**Excerpted data**.
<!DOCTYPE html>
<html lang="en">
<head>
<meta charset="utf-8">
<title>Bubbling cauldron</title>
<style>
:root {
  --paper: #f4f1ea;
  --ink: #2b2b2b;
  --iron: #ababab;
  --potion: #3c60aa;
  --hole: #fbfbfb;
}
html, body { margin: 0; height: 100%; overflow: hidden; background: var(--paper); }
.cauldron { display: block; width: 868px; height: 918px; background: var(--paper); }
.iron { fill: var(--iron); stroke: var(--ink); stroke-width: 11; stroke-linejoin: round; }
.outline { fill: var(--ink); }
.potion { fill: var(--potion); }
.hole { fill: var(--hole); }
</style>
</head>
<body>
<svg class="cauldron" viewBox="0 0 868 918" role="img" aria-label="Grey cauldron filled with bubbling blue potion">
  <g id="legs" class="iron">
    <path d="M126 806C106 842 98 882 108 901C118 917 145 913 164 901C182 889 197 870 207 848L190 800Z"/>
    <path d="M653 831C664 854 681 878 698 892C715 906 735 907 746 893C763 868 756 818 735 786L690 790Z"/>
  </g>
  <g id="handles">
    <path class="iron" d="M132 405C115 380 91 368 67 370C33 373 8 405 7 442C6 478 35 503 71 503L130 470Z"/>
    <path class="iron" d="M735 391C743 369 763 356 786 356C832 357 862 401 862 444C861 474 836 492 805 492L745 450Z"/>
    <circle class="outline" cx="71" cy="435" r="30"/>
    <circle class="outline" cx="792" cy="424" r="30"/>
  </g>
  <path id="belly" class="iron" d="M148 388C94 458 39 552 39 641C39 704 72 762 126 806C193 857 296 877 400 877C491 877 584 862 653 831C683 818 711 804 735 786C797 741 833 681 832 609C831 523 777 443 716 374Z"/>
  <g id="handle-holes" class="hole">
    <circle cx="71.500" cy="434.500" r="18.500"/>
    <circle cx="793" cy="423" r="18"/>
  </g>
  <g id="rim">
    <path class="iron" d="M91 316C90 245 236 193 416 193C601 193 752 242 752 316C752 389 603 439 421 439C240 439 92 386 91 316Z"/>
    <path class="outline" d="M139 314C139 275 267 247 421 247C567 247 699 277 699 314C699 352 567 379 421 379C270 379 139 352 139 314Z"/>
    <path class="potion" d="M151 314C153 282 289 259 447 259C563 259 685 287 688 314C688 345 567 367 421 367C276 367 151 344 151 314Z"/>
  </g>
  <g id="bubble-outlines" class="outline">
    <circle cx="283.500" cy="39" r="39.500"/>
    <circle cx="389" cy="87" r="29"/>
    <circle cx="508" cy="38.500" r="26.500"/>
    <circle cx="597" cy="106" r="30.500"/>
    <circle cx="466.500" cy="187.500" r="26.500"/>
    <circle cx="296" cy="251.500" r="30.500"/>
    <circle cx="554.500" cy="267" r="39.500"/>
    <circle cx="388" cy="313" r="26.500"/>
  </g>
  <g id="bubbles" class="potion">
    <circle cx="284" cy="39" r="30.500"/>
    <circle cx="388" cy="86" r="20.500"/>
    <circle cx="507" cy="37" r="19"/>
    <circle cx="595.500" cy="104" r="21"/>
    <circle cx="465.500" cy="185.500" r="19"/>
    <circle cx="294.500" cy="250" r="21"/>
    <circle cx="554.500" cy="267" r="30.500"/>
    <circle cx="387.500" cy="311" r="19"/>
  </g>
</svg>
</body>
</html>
* * *
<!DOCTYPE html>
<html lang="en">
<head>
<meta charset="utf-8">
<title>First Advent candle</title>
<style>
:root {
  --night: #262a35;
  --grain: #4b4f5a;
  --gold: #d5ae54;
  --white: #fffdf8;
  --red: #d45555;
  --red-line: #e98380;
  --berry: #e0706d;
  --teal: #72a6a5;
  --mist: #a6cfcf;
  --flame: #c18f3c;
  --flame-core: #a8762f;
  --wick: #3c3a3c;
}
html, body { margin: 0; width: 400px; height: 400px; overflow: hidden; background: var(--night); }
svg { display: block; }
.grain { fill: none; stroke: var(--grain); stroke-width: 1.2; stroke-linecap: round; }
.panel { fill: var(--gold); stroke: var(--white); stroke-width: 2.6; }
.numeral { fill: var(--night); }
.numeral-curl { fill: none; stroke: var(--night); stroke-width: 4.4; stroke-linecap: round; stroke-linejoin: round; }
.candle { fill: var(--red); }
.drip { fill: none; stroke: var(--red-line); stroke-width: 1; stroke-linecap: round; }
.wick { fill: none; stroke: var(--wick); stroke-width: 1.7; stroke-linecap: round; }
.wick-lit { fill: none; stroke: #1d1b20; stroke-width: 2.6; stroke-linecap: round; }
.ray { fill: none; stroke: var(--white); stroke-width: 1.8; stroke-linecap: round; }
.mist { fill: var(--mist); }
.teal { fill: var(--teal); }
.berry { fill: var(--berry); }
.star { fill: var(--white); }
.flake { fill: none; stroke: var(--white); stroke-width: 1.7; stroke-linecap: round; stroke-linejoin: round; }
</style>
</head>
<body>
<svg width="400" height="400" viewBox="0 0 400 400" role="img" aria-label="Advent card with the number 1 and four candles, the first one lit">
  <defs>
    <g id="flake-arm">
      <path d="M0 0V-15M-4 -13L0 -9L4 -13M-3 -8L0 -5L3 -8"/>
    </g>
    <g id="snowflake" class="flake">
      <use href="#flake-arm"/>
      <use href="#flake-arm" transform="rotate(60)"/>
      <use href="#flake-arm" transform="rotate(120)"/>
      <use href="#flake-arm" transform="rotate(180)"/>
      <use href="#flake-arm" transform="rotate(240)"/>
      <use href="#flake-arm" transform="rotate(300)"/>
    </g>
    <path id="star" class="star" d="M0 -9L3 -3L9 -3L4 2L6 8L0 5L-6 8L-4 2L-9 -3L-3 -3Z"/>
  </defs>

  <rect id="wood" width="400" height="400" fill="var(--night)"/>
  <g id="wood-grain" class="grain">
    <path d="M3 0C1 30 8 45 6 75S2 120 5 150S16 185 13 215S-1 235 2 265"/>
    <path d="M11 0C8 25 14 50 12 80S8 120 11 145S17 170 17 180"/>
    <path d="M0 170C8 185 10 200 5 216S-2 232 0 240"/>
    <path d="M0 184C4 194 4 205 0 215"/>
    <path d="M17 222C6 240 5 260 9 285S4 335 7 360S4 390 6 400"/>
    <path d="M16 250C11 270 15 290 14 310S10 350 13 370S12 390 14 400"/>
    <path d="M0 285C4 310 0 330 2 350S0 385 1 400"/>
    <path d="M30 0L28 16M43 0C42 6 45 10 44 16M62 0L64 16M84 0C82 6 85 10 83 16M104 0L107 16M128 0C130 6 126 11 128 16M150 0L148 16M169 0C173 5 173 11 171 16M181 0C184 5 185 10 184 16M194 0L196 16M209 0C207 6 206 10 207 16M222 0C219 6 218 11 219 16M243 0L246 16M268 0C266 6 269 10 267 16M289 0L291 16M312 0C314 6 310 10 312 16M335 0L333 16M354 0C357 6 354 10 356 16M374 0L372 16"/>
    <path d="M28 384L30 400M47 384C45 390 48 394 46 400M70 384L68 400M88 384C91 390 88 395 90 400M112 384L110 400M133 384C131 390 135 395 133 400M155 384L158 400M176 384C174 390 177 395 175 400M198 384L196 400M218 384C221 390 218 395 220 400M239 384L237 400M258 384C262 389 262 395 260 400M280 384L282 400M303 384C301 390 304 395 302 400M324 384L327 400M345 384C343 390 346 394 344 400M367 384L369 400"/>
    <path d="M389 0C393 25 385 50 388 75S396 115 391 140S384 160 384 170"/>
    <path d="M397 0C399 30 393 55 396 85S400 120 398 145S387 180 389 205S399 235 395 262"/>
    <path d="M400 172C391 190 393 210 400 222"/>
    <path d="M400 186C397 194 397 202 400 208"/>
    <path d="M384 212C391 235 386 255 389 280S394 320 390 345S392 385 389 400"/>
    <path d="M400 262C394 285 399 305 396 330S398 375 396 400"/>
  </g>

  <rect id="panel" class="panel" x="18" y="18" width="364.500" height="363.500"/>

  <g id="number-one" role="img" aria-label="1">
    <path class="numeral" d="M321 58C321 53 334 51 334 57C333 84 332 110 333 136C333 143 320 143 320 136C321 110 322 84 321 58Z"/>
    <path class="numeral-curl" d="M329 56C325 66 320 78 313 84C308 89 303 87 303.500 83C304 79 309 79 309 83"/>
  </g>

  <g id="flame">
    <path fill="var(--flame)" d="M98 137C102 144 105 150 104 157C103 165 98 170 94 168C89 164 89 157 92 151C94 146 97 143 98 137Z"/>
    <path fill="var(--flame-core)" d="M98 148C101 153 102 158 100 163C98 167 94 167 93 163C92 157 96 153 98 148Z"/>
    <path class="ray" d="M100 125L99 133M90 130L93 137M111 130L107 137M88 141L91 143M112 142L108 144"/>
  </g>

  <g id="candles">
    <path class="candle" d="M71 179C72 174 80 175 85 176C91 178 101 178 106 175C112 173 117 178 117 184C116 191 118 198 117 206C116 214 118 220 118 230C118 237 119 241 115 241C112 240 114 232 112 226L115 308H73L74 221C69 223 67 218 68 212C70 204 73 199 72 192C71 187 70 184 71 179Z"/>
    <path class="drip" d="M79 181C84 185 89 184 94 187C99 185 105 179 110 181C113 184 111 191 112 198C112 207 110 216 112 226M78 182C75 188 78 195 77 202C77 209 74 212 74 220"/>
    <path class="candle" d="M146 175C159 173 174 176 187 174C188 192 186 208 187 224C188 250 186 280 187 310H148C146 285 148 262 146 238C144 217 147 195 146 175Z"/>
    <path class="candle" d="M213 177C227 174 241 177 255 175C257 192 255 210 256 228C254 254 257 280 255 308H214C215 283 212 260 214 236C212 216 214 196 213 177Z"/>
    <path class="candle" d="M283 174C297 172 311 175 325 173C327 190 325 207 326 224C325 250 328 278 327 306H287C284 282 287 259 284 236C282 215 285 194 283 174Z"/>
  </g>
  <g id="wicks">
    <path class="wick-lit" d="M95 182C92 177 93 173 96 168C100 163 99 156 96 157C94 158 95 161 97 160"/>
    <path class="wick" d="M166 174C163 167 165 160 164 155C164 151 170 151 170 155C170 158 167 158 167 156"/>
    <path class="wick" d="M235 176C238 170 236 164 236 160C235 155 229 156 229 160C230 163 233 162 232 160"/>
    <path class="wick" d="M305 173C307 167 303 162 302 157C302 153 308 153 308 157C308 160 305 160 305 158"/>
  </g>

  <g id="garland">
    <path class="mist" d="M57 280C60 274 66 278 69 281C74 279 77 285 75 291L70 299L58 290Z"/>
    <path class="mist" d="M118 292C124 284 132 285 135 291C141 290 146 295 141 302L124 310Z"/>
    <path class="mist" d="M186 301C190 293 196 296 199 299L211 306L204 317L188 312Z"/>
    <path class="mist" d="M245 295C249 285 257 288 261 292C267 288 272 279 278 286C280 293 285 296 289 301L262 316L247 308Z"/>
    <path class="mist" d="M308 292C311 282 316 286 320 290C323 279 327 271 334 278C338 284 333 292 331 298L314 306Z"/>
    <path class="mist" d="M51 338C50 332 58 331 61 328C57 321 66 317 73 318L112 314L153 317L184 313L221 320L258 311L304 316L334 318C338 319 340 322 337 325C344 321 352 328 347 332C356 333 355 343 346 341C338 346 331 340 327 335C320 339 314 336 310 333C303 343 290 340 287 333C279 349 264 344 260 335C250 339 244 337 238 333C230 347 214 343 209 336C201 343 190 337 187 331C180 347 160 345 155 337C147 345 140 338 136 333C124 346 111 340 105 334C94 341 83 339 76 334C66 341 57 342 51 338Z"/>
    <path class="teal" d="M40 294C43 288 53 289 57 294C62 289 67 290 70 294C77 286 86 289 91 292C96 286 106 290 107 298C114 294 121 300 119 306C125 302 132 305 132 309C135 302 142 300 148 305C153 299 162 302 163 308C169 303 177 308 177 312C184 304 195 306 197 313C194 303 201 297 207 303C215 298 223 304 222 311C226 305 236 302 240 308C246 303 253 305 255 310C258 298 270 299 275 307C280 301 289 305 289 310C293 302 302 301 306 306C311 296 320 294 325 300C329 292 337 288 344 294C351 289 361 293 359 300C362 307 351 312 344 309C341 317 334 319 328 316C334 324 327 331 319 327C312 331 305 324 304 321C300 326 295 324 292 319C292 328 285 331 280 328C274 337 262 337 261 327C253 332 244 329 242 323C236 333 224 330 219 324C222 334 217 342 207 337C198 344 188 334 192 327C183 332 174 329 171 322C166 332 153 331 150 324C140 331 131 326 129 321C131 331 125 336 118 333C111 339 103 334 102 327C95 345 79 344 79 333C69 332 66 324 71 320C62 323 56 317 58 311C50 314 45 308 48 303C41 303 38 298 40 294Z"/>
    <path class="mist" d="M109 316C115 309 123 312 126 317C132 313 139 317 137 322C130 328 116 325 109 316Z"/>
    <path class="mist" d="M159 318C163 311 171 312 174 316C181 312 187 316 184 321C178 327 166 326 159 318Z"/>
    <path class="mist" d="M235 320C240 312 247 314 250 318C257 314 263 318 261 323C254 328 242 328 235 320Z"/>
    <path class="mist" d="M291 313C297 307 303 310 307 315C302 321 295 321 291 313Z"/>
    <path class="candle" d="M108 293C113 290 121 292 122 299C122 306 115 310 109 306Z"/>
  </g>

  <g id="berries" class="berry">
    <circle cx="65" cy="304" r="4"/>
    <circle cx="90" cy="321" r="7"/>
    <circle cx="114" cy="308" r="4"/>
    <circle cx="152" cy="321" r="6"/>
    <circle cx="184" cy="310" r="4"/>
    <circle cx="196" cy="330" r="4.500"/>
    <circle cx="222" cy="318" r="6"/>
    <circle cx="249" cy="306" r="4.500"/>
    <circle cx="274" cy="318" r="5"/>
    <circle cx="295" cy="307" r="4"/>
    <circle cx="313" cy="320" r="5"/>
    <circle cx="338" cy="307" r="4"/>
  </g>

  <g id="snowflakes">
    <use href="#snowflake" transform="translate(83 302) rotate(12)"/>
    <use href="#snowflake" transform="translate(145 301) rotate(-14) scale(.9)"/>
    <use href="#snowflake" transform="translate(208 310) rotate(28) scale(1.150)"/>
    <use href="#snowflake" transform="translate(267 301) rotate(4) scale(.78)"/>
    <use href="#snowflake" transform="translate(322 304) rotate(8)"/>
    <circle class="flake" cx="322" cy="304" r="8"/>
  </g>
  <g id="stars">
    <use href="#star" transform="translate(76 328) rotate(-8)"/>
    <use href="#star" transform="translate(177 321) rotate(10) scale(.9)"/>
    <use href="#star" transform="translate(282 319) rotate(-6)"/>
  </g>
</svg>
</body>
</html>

**Task directions**. Only the number is wanted: count the lines of the records that hold the word "drip".

**Output for this exercise**. 2